Like Mozart and Michael Jackson, Picasso was pumping out masterworks before puberty and demonstrated the key features of early bloomers: he was prolific, energetic, intuitive, idea-driven and speedy. At 15 and while still in art school, young Pablo painted his sister Lola in The First Communion — you can see it at the Museu Picasso in Barcelona with many of his other adolescent efforts. University of Chicago economist David Galenson, after analyzing auction results, concluded that Picasso’s earliest works are his priciest and therefore his best. According to Galenson, the poor guy peaked early.

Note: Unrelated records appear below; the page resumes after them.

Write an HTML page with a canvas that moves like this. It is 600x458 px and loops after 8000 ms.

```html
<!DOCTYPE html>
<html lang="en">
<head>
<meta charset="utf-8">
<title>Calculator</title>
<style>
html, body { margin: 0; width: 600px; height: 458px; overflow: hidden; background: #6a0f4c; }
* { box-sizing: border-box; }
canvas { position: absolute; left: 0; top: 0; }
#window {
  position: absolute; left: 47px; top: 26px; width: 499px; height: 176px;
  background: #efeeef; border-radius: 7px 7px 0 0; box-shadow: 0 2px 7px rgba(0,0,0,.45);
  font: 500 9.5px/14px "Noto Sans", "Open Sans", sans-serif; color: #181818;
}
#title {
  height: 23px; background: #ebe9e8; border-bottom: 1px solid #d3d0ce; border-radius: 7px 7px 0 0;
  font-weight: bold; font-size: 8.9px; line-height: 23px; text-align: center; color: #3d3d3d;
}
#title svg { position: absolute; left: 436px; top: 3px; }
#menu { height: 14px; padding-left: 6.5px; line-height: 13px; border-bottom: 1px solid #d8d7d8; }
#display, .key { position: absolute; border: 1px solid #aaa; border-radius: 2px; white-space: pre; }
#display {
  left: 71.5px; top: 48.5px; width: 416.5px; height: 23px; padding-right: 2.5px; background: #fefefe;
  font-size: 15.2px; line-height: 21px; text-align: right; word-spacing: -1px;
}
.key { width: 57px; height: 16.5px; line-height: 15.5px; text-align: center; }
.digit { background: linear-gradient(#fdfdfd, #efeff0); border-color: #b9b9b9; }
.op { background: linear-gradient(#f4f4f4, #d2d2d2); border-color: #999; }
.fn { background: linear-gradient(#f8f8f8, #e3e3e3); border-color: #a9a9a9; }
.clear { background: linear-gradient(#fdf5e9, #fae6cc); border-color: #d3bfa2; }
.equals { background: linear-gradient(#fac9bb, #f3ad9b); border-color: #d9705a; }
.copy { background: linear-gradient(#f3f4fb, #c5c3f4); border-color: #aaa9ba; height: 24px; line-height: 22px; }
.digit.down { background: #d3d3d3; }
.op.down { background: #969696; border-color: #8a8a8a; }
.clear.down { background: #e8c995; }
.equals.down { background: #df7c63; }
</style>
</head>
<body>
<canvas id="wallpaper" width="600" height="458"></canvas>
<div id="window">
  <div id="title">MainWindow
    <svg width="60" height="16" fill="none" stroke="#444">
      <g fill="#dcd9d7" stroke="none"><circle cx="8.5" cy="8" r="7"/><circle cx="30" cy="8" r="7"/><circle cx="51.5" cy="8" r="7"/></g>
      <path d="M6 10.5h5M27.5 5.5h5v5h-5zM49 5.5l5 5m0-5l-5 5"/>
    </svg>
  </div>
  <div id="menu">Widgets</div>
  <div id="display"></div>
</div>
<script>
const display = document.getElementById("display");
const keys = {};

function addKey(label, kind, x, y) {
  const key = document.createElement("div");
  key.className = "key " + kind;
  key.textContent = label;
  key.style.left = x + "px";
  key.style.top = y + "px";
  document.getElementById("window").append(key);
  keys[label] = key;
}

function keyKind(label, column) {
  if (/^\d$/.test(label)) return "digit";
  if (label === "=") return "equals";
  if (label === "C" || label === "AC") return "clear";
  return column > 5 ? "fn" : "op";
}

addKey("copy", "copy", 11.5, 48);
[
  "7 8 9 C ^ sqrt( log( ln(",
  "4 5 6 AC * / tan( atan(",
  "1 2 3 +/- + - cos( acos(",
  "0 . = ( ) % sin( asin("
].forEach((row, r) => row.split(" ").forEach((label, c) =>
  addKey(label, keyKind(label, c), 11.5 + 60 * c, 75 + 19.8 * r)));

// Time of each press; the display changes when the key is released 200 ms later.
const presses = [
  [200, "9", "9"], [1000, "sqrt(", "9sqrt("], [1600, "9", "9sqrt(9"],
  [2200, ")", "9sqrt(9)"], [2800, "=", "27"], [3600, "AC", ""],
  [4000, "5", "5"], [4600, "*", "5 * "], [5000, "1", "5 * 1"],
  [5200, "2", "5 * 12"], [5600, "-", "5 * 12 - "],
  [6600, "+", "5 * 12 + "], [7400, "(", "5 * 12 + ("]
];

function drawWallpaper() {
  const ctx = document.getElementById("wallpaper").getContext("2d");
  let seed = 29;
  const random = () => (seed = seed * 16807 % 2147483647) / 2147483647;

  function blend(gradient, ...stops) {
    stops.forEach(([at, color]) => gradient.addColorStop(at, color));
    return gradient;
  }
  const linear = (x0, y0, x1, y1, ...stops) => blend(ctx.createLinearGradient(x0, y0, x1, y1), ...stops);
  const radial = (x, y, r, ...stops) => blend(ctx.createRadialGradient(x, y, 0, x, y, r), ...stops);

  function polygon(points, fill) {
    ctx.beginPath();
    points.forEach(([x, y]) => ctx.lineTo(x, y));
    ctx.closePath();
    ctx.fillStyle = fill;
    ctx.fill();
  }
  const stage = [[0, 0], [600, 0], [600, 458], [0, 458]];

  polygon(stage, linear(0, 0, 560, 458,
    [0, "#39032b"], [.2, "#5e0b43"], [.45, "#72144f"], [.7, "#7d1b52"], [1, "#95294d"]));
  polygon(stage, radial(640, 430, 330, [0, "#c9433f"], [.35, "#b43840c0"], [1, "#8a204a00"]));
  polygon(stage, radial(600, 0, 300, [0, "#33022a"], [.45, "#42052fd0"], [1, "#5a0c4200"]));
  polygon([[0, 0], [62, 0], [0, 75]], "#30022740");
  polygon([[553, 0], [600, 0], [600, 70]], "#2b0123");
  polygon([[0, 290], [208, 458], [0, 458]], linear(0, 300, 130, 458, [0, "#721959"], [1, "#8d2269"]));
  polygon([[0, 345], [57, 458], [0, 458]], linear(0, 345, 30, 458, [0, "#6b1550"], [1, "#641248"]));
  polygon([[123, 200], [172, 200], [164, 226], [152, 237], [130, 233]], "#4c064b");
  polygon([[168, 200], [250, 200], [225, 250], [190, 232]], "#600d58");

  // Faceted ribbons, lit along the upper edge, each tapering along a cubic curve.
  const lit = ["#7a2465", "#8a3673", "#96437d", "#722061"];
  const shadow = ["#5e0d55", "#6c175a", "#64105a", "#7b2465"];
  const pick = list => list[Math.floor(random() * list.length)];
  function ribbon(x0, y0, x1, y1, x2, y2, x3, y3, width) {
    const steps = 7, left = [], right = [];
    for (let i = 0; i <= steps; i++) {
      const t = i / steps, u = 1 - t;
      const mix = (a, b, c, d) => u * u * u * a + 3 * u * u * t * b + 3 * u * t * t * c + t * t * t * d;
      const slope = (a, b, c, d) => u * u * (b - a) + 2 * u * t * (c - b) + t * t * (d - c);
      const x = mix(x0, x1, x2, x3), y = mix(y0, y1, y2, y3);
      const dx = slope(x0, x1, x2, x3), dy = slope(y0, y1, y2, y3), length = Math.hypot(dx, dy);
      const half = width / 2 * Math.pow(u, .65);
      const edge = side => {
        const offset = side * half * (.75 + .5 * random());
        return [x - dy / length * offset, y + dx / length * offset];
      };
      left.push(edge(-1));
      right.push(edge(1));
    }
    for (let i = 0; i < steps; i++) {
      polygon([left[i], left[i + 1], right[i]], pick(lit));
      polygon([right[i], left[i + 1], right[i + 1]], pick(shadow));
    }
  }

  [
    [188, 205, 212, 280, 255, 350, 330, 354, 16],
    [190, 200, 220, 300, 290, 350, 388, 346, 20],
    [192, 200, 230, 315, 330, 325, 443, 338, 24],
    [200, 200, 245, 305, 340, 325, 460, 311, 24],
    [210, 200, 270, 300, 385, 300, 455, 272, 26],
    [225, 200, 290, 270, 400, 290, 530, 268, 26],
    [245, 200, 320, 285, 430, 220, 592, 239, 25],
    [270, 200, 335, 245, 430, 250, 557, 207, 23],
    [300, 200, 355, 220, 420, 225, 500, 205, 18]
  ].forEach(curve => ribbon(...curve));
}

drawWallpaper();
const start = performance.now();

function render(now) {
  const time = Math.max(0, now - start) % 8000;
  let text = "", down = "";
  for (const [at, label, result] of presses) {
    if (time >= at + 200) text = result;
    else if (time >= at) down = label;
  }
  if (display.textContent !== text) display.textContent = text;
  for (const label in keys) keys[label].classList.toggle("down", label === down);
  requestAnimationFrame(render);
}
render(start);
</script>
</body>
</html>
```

In his 2007 book, Old Masters and Young Geniuses, Galenson reveals two types of artists: early bloomers and slow boilers. Genius, he says, is a young artist’s game, while the undiscovered luxuriate in time to flesh out deeper, more researched ideas. In other words, early bloomers get the satisfaction of acceptance and its accompanying pressures, while slow boilers are left to simmer on grit.
Simmer on this: Thelonious Monk and Van Gogh bloomed “late,” as did preschool-teacher-turned-explicit-indie-musician, Peaches, at thirtyish; while George Eliot, Dorothy Allison and Toni Morrison didn’t publish until after forty. Ang Lee was a stay-at-home dad who took odd jobs on film sets before he directed The Wedding Banquet at forty, but he’d been making films since grad school. Louise Bourgeois devoted her life to her art before being “discovered” at seventy-eight.
While Picasso was preparing to paint Lola, Cézanne, at 55, was landing his first solo show. He’d already failed to gain entrance to the École des Beaux Arts and had been rejected by the Paris Salon every year between 1864 and 1869. He then continued to submit and be rejected until 1882 — that’s 18 years. By the time Paris dealer Vollard showed up in 1895, Cézanne had slashed thousands of substandard efforts and flung other rejects into his garden in Aix. Slow boilers are crafters and explorers, perfectionists and visionaries, afforded a private evolution unspoiled by the myopic values of a capricious marketplace. Not that it matters, but the highest prices for Cézanne’s paintings are from the year he died.
PS: “I seek in painting.” (Cézanne)
“It’s never too late to be what you might have been.” (George Eliot)
Esoterica: Art historians love to dissect Cézanne’s poor draughtsmanship and lack of understanding of academic principles. Over his lifetime, Cézanne’s vision blossomed into something beyond technical limitations. In 1990, at the age of 18, I walked into art school and my first painting class. Students were arranged at standing easels, circling a still life of fruit and a draped tablecloth. As we squeezed out, a Cézanne-look-alike professor shuffled into the room and said, “Everything worth painting has already been covered by Cézanne. Good luck.”
“I took your news outdoors, and found the Spring
Had honoured all its promises to start
Disclosing how the principles of earth
Can make a common purpose with the heart.
The heart which slips and sidles like a stream
Weighed down by winter-wreckage near its source –
But given time, and come the clearing rain,
Breaks loose to revel in its proper course.”
(From Spring Wedding by Andrew Motion, Poet Laureate of the United Kingdom from 1999-2009, in honour of Prince Charles’ marriage to Camilla Parker-Bowles.)